By that time, Mr. Bush had also become familiar with what amounted to a laboratory for Social Security privatization. In 1981, Galveston and two other counties in Texas opted out of the Social Security system. They instead allowed their employees to join a private investment program, financed by contributions roughly equal to the Social Security payroll tax. That program, like the one in Chile, became a model often cited by conservatives as evidence that private accounts could work, although whether they result in a better deal for retirees is a matter of debate.

If Mr. Bush was hesitant, it stemmed from the political risks. Stephen Moore, a conservative activist, met with Mr. Bush in 1998 and found him sold on the principle of private accounts but not certain how to sell the country.

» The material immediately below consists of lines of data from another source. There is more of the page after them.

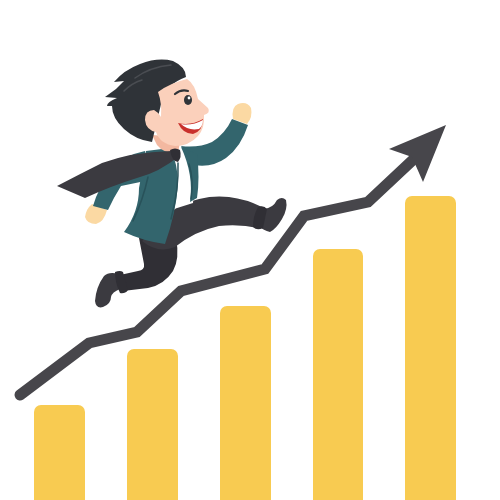
<!DOCTYPE html>
<html lang="en">
<head>
<meta charset="utf-8">
<title>Growth chart with running businessman</title>
<style>
:root {
  --paper: #ffffff;
  --bar: #f8cb51;
  --line: #47464b;
  --suit: #3b3a40;
  --suit-dark: #302f35;
  --jacket: #33656d;
  --jacket-dark: #28525a;
  --hair: #2f3338;
  --hair-shine: #4a4d52;
  --skin: #fbd0bb;
  --skin-shade: #f3b8a0;
  --hand: #fbd9a3;
  --mouth: #c9302c;
}
html, body { margin: 0; background: var(--paper); overflow: hidden; }
svg { display: block; width: 500px; height: 500px; }
.bars { fill: var(--bar); }
.trend { fill: none; stroke: var(--line); stroke-width: 11; stroke-linecap: round; stroke-linejoin: miter; }
.arrowhead { fill: var(--line); }
.suit { fill: var(--suit); }
.suit-dark { fill: var(--suit-dark); }
.jacket { fill: var(--jacket); }
.fold { fill: none; stroke: var(--jacket-dark); stroke-width: 1.5; stroke-linecap: round; }
.shirt { fill: var(--paper); }
.hair { fill: var(--hair); }
.shine { fill: none; stroke: var(--hair-shine); stroke-width: 1.5; stroke-linecap: round; }
.skin { fill: var(--skin); }
.skin-shade { fill: var(--skin-shade); }
.hand { fill: var(--hand); }
.mouth { fill: var(--mouth); }
.brow { fill: none; stroke: var(--hair); stroke-width: 2.2; stroke-linecap: round; }
</style>
</head>
<body>
<svg viewBox="0 0 500 500" role="img" aria-label="A businessman runs up a rising arrow above a bar chart">
  <g class="bars">
    <rect x="34" y="405" width="51" height="110" rx="7"/>
    <rect x="127" y="349" width="51" height="166" rx="7"/>
    <rect x="220" y="306" width="51" height="209" rx="7"/>
    <rect x="313" y="249" width="50" height="266" rx="7"/>
    <rect x="405" y="196" width="51" height="319" rx="7"/>
  </g>

  <g id="trend-arrow">
    <path class="trend" d="M20 395 L89 343 L137 332 L181 291 L265 269 L304 216 L368 202 L416 157"/>
    <path class="arrowhead" d="M446 125 L389 149 L412 157 L423 182 Z"/>
  </g>

  <g id="runner">
    <g id="back-leg">
      <path class="suit-dark" d="M139 238 L144 264 Q145 270 138 271 L120 275 L123 291 L148 288 Q164 285 173 271 Q180 259 176 238 Z"/>
      <path class="suit" d="M119 274 Q109 271 104 276 Q96 287 95 301 Q96 309 103 307 Q111 304 111 297 Q112 292 120 289 Z"/>
      <path class="suit-dark" d="M115 272 Q120 270 123 272 L128 290 Q125 294 120 293 Q115 283 115 272 Z"/>
    </g>

    <g id="front-leg">
      <path class="suit" d="M142 241 L178 206 Q205 194 229 197 Q246 199 262 207 L258 228 Q240 224 219 226 Q195 231 175 247 Q158 254 142 241 Z"/>
      <path class="suit" d="M264 209 Q273 208 277 200 Q282 196 286 200 Q288 209 282 219 Q276 229 270 232 Q263 230 260 227 Z"/>
      <path class="suit-dark" d="M258 207 Q264 205 267 209 L263 228 Q257 231 253 227 Q253 216 258 207 Z"/>
    </g>

    <g id="back-arm">
      <path class="hand" d="M92 204 L107 210 Q104 222 96 224 Q87 224 85 217 Q86 209 92 204 Z"/>
      <path class="jacket" d="M145 151 Q124 155 112 170 Q98 188 93 206 L108 210 Q114 197 121 186 L150 180 Z"/>
    </g>

    <g id="front-arm">
      <path class="hand" d="M233 119 Q231 107 238 104 Q247 101 251 108 Q253 117 247 124 Z"/>
      <path class="jacket" d="M181 146 Q199 148 212 142 Q225 134 232 119 L248 125 Q241 147 226 158 Q212 168 194 165 Z"/>
    </g>

    <g id="torso">
      <path class="shirt" d="M174 147 L188 152 L195 170 L193 203 L174 209 Z"/>
      <path class="jacket" d="M146 151 L170 148 Q178 164 178 184 Q176 213 165 244 Q143 241 124 232 Q139 212 139 188 Z"/>
      <path class="jacket" d="M181 147 L197 154 Q200 178 197 198 L190 202 Q194 175 181 147 Z"/>
      <path class="fold" d="M178 163 Q179 189 171 219 M189 164 Q194 180 191 199 M148 177 Q143 200 133 221"/>
    </g>

    <g id="head">
      <path class="skin-shade" d="M152 135 L181 137 L178 153 Q164 154 157 145 Z"/>
      <path class="hair" d="M186 77 Q186 67 173 61 Q158 57 140 64 Q124 70 114 82 L124 81 L116 89 L105 97 L117 98 Q107 102 107 106 L112 106 Q112 118 124 129 Q136 140 152 142 L162 100 Q165 85 186 77 Z"/>
      <path class="skin" d="M158 92 Q170 83 187 79 Q195 84 198 99 L208 108 Q211 113 204 115 Q205 128 198 136 Q189 146 175 146 Q160 144 156 132 Q146 130 145 120 Q145 110 154 110 Q158 112 161 117 Q162 103 158 92 Z"/>
      <path class="shine" d="M135 78 Q150 67 171 65 M124 91 Q132 83 142 80"/>
      <path class="brow" d="M175 94 Q181 89 188 91"/>
      <ellipse cx="188" cy="100" rx="4" ry="5" fill="var(--hair)"/>
      <circle cx="189" cy="98" r="1.4" fill="var(--paper)"/>
      <path class="mouth" d="M178 123 Q191 126 203 119 Q203 131 193 134 Q183 134 178 123 Z"/>
      <path class="shirt" d="M181 124 Q192 126 203 120 Q203 126 199 129 Q188 131 181 124 Z"/>
    </g>

    <g id="necktie">
      <path class="suit" d="M57 186 Q80 174 102 163 Q132 152 171 151 L179 156 Q160 172 137 178 Q111 186 85 198 Z"/>
      <path class="suit-dark" d="M170 150 Q175 147 180 150 Q182 157 178 162 Q172 162 170 150 Z"/>
    </g>
  </g>
</svg>
</body>
</html>
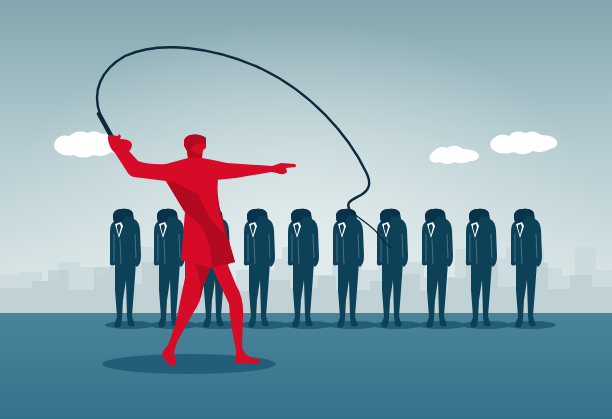
<!DOCTYPE html>
<html lang="en">
<head>
<meta charset="utf-8">
<title>Whip and workers</title>
<style>
:root {
  --sky-edge: #84a6af;
  --sky-mid: #b3cbd0;
  --sky-glow: #e0eaeb;
  --ground-far: #4a849a;
  --ground-near: #35728b;
  --ground-shadow: #245d77;
  --skyline-back: #c9d8db;
  --skyline-front: #bccfd3;
  --suit: #0d4158;
  --suit-dark: #08334a;
  --paper: #ffffff;
  --red: #d60b27;
  --red-dark: #b30a22;
  --whip: #0b2a3c;
}
html, body { margin: 0; height: 100%; overflow: hidden; }
.scene { display: block; width: 612px; height: 419px; }
.cloud { fill: var(--paper); }
.skyline-back { fill: var(--skyline-back); opacity: .75; }
.skyline-front { fill: var(--skyline-front); opacity: .75; }
.shadow { fill: var(--ground-shadow); }
.suit { fill: var(--suit); }
.suit-dark { fill: var(--suit-dark); }
.crease { fill: none; stroke: #5f8798; stroke-width: .7; }
.shirt { fill: var(--paper); }
.red { fill: var(--red); }
.red-dark { fill: var(--red-dark); }
.whip { fill: none; stroke: var(--whip); stroke-linecap: round; stroke-linejoin: round; }
</style>
</head>
<body>
<svg class="scene" viewBox="0 0 612 419" role="img" aria-label="A red figure cracks a whip and points at a row of bowed men in suits">
  <defs>
    <linearGradient id="sky" x1="0" y1="0" x2="0" y2="1">
      <stop offset="0" stop-color="var(--sky-edge)"/>
      <stop offset=".45" stop-color="var(--sky-mid)"/>
      <stop offset="1" stop-color="var(--sky-glow)"/>
    </linearGradient>
    <radialGradient id="glow" gradientUnits="userSpaceOnUse" cx="300" cy="240" r="310" gradientTransform="matrix(1 0 0 .7 0 72)">
      <stop offset="0" stop-color="#eaf1f1" stop-opacity=".75"/>
      <stop offset="1" stop-color="#eaf1f1" stop-opacity="0"/>
    </radialGradient>
    <linearGradient id="ground" x1="0" y1="0" x2="0" y2="1">
      <stop offset="0" stop-color="var(--ground-far)"/>
      <stop offset="1" stop-color="var(--ground-near)"/>
    </linearGradient>

    <g id="worker">
      <ellipse class="shadow" cx="6" cy="325" rx="25" ry="4"/>
      <path class="suit" d="M-9 262 L12 262 L10 290 L8 316 Q9 321 11 325 Q8 328 4 325 L3 316 L2 280 L-1 300 L-2 318 Q-2 323 -4 327 Q-9 329 -10 325 L-7 317 L-9 290Z"/>
      <path class="suit" d="M-10 215 Q-10 209 -3 209 Q6 208 9 213 L10 219 Q15 221 16 230 L17 256 Q17 264 13 267 L10 264 L-10 265 Q-15 267 -14 261 L-14 232 Q-14 223 -9 221Z"/>
      <path class="suit-dark" d="M-11 214 Q-9 209 -2 209 Q6 208 9 213 L9 217 L1 216 L-3 224 L-9 225 L-11 219Z"/>
      <path class="shirt" d="M-9 224 L-3 222 L-1 226 L-5 238Z"/>
      <path class="suit" d="M-7 225 L-4 224 L-3 227 L-5 235 L-7 228Z"/>
      <path class="crease" d="M11 234 L12 258 M-10 234 L-10 262 M-4 239 L-3 264"/>
    </g>
  </defs>

  <g id="backdrop">
    <rect width="612" height="314" fill="url(#sky)"/>
    <rect width="612" height="314" fill="url(#glow)"/>
    <path class="skyline-back" d="M0 275 H20 V272 H42 V281 H58 V262 H80 V267 H96 V278 H110 V253 H140 V247 H156 V265 H184 V258 H204 V281 H236 V270 H274 V259 H282 V247 H300 V275 H332 V264 H362 V270 H378 V248 H396 V262 H424 V277 H455 V249 H474 V240 H491 V258 H506 V247 H544 V268 H562 V276 H575 V247 H596 V270 H612 V314 H0Z"/>
    <path class="skyline-front" d="M0 288 H32 V281 H48 V270 H69 V290 H94 V267 H116 V284 H142 V262 H160 V286 H190 V275 H224 V291 H262 V280 H290 V288 H318 V276 H336 V290 H370 V281 H400 V274 H420 V291 H448 V278 H466 V264 H498 V287 H522 V263 H548 V289 H570 V275 H592 V287 H612 V314 H0Z"/>
    <rect y="313" width="612" height="106" fill="url(#ground)"/>
  </g>

  <g id="clouds" class="cloud">
    <path d="M58 152 Q52 148 55 141 Q60 134 69 136 Q78 129 88 133 Q95 129 102 134 Q109 133 112 139 Q124 138 130 143 Q134 148 127 152 Q119 155 111 152 Q103 158 94 155 Q83 160 74 155 Q64 157 58 152Z"/>
    <path d="M431 161 Q427 156 433 152 Q439 145 447 148 Q455 143 463 149 Q476 149 479 155 Q479 161 470 161 Q463 165 455 162 Q446 166 440 162 Q434 164 431 161Z"/>
    <path d="M493 150 Q487 144 494 138 Q501 132 509 136 Q515 129 525 133 Q534 129 541 135 Q554 135 557 141 Q559 147 550 149 Q542 154 533 151 Q524 157 514 152 Q501 156 493 150Z"/>
  </g>

  <g id="workers">
    <use href="#worker" x="124"/>
    <use href="#worker" x="168"/>
    <use href="#worker" x="213"/>
    <use href="#worker" x="258"/>
    <use href="#worker" x="302"/>
    <use href="#worker" x="347"/>
    <use href="#worker" x="391"/>
    <use href="#worker" x="436"/>
    <use href="#worker" x="480"/>
    <use href="#worker" x="525"/>
  </g>

  <g id="whip" class="whip">
    <path stroke-width="2.4" d="M100 114 C92 92 100 70 125 56 C160 40 215 47 262 69 C310 92 348 134 366 172 C372 184 369 190 361 195 C352 200 346 202 349 208"/>
    <path stroke-width="1.4" d="M349 208 C354 217 370 223 379 235 C383 241 387 245 391 248"/>
    <path stroke-width="4.5" d="M99 114 L114 141"/>
  </g>

  <g id="overseer">
    <ellipse class="shadow" cx="189" cy="364" rx="87" ry="10"/>
    <path class="red" d="M185 248 L221 248 L236 285 Q244 298 243 316 L242 347 Q244 354 250 357 L260 360 Q261 363 256 364 L236 363 L236 350 Q230 322 229 304 L211 265 L203 288 Q201 302 193 313 L177 342 L174 352 L176 363 Q173 368 168 364 L162 355 Q163 350 168 345 Q177 322 179 307 Q182 292 185 278Z"/>
    <path class="red-dark" d="M186 248 L218 248 L226 263 L211 265 L203 288 L199 302 Q205 275 186 248Z"/>
    <path class="red" d="M108 139 Q107 135 111 135 L118 136 L119 134 L121 136 L120 139 Q130 139 132 144 Q132 149 129 151 L138 161 Q150 165 166 164 L188 158 L187 151 L184 146 Q183 137 190 135 Q199 133 206 138 L206 148 L203 150 L202 158 Q214 160 227 163 L272 166 L281 163 L295 164 Q297 166 295 167 L286 168 L287 172 Q284 176 277 173 L271 172 L236 178 L216 180 L220 212 L235 262 L211 268 L181 260 L185 212 L166 181 L134 177 Q129 176 126 170 L115 153 Q109 148 108 139Z"/>
    <path class="red-dark" d="M166 181 L193 184 L214 180 L218 202 L228 238 L235 262 L212 268 Q211 240 200 225 L184 211Z"/>
    <path class="red-dark" d="M184 145 Q183 137 190 135 Q200 133 206 138 L206 144 L197 143 L192 147 L191 151 L202 155 L202 158 L188 158 L187 151Z"/>
    <path class="red" d="M166 178 L218 176 L217 203 L226 236 L210 219 L198 194Z"/>
  </g>
</svg>
</body>
</html>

"His thought process was, how do you overcome the political obstacles to this?" Mr. Moore said.

Mr. Bush pressed ahead as if he had found the answer, but in some ways he never did. In the 2000 and 2004 elections, he talked in general about the advantages of private accounts, but he avoided details and never acknowledged in any but the vaguest of terms that putting Social Security on sound footing would involve benefit cuts.

He may be paying the price for that strategy now. Faced with the reality that overhauling Social Security will require unpopular votes, his own party in Congress has proven unenthusiastic, and Democrats have been almost solid in their opposition.

But Mr. Bush appears unbowed and no less committed to his approach than he was 27 years ago.

"I've touched it," Mr. Bush said in New Hampshire last week, referring to Social Security as the third rail of American politics. "I touched it in 2000, when I campaigned here and around the country. I touched it in 2004. And I really touched it at the State of the Union, because I believe we have a problem."